The Lost Art of Argument
Who is
Christopher Lasch?
Born in Omaha, Nebraska on June 1st, 1932
He was a professor at the University of Rochester
He was a well-known American historian, moralist and social critic
Died in Pittsford, New York on February 14th, 1994
By: Christopher Lasch
Lippmann vs. Dewey
Conclusion
The writer, Christopher Lasch, believed that in order for the public to be informed about current affairs, the public needs to be engage in more national issues.
An article written by Christopher Lasch
Lasch describes how he believes that the public knows less about public affairs than it used to know
He thinks that the blame of this is not the school systems, but the decay of public debate
The Lost Art of Argument
Thesis
The writer, Christopher Lasch, believes democracy requires a vigorous public debate to acquire the kind of information that can only be generated by debate
Lincoln and Douglas
Lasch explains how they exemplify the oral tradition at its best
They broke every rule of political discourse
They spoke considerably more open and honest compared to polticians today
Lincoln and Douglas Debate

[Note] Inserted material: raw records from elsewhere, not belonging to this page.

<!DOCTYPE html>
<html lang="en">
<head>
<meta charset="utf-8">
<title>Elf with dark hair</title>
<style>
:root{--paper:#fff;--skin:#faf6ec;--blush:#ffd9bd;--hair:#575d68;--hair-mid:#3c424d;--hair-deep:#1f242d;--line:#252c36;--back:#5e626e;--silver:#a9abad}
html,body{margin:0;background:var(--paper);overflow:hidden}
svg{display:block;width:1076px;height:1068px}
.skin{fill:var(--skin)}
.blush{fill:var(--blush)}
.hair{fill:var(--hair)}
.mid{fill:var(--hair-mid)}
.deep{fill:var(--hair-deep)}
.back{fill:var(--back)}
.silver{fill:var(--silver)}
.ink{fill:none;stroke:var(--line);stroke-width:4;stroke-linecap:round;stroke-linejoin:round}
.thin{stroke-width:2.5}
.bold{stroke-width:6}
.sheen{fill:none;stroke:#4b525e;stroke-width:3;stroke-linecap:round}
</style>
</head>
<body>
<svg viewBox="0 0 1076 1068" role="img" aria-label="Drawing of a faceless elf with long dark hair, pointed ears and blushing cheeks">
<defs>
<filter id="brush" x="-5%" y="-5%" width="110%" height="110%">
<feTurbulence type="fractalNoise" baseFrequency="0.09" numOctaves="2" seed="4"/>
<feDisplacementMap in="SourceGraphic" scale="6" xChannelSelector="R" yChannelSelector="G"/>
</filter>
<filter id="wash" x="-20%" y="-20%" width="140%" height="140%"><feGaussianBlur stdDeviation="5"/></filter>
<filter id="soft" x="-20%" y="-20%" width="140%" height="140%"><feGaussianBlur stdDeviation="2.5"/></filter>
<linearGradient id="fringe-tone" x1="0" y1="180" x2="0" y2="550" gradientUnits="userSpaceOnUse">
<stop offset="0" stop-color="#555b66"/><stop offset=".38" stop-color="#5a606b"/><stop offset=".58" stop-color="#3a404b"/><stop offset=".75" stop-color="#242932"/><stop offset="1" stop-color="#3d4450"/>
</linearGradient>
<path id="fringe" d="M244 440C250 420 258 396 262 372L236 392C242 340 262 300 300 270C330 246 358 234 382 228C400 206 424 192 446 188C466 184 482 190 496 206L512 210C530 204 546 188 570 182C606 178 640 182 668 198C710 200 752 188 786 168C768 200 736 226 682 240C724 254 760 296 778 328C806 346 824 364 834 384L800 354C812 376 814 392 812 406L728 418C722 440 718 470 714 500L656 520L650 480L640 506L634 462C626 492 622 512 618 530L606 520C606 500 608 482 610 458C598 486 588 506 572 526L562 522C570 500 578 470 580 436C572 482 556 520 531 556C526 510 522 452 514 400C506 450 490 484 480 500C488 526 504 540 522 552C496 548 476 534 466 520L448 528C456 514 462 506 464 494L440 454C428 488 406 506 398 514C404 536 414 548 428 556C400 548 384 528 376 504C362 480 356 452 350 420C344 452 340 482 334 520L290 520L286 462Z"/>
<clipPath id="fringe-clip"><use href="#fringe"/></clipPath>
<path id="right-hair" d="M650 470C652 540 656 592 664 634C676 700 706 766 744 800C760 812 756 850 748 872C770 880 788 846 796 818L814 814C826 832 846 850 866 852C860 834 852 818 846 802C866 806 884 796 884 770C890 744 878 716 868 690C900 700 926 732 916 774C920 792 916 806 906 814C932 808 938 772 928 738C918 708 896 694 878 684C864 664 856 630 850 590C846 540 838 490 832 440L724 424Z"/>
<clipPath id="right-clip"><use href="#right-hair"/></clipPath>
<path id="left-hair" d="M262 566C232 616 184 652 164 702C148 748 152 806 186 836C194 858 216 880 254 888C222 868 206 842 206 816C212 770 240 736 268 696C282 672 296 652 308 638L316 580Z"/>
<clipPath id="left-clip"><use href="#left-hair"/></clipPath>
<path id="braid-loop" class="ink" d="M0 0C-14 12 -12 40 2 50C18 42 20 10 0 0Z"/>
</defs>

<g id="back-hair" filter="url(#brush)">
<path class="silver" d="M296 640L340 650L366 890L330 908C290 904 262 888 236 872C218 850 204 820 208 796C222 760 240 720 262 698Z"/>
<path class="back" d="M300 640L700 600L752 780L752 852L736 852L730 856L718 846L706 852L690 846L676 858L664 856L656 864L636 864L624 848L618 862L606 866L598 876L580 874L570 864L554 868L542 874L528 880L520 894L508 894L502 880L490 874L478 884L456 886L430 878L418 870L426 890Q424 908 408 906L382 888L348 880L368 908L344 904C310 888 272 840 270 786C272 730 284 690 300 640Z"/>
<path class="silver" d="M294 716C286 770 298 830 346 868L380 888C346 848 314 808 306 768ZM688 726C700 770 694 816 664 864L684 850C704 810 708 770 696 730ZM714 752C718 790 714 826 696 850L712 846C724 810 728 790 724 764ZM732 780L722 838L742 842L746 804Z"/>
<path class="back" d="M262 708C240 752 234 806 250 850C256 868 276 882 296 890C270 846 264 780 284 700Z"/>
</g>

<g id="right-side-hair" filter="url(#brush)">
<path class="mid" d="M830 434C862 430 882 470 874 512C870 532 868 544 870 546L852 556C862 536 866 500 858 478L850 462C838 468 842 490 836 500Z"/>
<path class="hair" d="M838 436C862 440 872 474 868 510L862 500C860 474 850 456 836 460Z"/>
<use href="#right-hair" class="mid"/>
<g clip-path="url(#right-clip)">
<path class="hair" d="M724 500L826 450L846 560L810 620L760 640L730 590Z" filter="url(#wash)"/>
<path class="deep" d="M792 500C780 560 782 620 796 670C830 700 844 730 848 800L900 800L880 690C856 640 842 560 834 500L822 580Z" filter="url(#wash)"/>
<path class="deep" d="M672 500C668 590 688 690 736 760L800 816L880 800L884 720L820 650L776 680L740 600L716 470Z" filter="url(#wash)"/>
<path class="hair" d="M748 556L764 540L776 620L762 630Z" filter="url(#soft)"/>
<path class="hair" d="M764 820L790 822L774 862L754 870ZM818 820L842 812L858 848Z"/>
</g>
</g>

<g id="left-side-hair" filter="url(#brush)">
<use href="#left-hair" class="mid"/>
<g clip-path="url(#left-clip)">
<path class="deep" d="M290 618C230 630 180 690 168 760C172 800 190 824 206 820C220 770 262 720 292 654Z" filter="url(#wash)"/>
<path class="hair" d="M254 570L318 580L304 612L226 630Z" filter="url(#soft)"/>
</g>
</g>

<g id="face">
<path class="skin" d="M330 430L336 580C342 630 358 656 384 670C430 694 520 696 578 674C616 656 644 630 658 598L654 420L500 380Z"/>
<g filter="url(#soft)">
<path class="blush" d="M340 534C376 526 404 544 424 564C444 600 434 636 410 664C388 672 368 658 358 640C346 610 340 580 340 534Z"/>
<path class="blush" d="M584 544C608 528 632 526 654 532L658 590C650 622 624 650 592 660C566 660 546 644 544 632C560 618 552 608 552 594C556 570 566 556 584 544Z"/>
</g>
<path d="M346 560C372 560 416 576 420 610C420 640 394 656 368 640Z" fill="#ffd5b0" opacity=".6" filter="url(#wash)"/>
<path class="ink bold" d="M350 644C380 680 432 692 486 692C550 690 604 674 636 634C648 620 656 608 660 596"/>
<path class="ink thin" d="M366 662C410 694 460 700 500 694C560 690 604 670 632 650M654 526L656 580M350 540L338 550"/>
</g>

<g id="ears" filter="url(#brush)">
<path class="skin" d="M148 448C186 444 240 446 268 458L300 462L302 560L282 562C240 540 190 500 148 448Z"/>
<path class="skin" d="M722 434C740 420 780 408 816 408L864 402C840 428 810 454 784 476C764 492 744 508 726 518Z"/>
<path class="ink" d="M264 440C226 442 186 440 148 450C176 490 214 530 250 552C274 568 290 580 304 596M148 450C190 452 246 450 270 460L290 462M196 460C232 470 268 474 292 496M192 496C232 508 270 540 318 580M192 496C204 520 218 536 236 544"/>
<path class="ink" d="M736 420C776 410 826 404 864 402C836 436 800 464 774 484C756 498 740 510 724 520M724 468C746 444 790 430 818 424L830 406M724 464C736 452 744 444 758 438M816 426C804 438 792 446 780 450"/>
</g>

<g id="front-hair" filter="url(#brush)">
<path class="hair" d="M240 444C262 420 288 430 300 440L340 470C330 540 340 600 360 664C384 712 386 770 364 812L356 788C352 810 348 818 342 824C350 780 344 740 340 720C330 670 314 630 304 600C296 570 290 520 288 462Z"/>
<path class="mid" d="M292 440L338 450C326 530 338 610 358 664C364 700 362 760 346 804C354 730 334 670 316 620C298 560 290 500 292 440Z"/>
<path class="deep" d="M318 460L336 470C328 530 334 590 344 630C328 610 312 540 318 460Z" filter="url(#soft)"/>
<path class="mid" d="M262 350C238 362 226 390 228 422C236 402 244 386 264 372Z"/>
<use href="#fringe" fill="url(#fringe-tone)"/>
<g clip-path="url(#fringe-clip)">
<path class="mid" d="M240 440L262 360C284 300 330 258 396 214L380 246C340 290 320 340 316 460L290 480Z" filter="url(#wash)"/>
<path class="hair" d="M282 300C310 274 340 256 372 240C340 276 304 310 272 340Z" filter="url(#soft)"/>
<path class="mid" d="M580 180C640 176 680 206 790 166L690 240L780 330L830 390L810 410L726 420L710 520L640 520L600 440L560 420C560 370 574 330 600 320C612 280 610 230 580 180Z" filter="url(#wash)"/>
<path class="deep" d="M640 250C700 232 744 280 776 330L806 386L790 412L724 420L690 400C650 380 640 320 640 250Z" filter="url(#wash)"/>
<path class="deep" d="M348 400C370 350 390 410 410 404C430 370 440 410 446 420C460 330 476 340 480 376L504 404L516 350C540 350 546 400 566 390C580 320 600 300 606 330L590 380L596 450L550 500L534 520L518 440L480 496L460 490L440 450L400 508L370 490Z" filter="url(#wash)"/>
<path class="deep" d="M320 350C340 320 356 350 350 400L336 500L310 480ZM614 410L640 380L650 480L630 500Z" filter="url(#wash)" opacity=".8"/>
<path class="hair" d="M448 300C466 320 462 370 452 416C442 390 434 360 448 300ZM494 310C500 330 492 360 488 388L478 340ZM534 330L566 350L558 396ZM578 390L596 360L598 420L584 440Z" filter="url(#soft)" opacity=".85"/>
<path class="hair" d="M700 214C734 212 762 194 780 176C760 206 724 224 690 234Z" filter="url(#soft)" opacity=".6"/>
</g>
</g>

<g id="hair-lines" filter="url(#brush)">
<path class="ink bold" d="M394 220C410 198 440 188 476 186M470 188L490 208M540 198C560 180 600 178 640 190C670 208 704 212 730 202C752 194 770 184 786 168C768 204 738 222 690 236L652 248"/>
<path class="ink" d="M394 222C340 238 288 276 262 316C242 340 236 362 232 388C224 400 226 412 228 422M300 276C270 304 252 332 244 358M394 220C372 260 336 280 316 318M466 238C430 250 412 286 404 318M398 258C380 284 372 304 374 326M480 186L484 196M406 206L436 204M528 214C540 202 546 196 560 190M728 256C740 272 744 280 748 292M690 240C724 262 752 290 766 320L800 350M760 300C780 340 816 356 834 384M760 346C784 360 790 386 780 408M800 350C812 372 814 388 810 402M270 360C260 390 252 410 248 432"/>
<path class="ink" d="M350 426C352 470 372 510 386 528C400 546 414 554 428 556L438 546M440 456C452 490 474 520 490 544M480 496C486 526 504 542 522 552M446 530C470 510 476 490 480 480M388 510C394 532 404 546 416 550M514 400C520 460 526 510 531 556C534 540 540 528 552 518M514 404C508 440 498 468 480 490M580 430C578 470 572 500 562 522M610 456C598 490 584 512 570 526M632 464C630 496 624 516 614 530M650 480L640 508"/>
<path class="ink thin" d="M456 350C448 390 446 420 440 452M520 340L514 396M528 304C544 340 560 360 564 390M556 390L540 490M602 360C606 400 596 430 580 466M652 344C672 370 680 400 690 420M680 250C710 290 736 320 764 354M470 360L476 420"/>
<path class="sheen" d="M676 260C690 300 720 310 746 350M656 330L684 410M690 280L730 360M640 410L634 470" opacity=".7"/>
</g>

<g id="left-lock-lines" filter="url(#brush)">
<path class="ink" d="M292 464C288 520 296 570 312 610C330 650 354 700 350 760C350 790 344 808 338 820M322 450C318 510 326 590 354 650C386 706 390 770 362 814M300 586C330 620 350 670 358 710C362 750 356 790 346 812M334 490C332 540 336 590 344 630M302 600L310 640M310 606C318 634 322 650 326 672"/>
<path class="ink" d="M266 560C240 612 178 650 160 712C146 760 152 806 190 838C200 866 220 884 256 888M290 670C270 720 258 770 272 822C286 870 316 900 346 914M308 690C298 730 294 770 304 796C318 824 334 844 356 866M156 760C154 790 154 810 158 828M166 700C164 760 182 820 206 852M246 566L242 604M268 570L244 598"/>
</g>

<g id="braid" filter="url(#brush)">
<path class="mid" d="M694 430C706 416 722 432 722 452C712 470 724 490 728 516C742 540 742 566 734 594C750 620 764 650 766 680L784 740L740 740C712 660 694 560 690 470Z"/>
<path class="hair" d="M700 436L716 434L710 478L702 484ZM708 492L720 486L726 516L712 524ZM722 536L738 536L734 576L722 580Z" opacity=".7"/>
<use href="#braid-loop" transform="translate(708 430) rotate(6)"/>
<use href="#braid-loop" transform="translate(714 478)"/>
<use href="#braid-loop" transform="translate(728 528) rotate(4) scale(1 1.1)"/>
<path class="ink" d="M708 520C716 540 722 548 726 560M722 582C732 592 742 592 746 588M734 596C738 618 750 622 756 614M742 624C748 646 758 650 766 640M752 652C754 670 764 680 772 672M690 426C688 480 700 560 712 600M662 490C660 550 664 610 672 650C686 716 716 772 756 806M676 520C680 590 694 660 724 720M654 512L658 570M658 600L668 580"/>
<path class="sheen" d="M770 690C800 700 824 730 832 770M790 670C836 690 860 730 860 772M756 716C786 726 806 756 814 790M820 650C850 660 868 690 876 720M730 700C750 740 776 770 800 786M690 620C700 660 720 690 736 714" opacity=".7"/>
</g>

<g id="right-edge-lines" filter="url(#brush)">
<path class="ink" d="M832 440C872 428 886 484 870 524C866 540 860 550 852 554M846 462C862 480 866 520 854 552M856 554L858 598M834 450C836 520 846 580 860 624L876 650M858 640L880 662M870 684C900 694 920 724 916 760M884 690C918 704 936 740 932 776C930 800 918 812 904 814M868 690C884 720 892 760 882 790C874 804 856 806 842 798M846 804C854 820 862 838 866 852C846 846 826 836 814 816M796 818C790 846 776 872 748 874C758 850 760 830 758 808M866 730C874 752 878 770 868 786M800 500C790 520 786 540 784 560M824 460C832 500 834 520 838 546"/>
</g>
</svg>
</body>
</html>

Debates have now become a journalistic interrogation of political candidates in order to diminish them
Journalists now prompt candidates for specific answers, and even cut off the candidate whenever they respond
Candidates rely on advisers and depend on the management of visual impressions to prepare for this ordeal
Lincoln and Douglas
Then vs. Now
Lasch's Thought
Lasch believed that candidates should insist on directly debating each other instead of responding to the questions put to them by "commentators and pundits".
Press
Press in the nineteenth century opened public forums for hot debates to take place
Press were influenced and financed by political parties
The public is in need of more responsible press and not opinionated and partisans
Lasch mentions that the debate between Abraham Lincoln and Stephen A. Douglas in 1858 exemplified 'the oral tradition at its best'

He was a writer, journalist and political spectator in the late 19th and 20th century
He was an editor for the New Republican Magazine but also served under Woodrow Wilson, the democratic president of the United States of America
Lippmann held contrasting views from Lasch and Dewey
Lippmann argued that public debates were not necessary
Walter Lippmann
He was an education reformer, American philosoper, and psychologist
Unlike Lippmann, Dewey agreed that in order for people to communicate more effectively, there was the need for public opinions and debates
John Dewey

Question
Do you believe that public debates are necessary or unnecessary in today's society?
Question
Do you agree or disagree based on these views, that there is a need for public debates?
Full transcript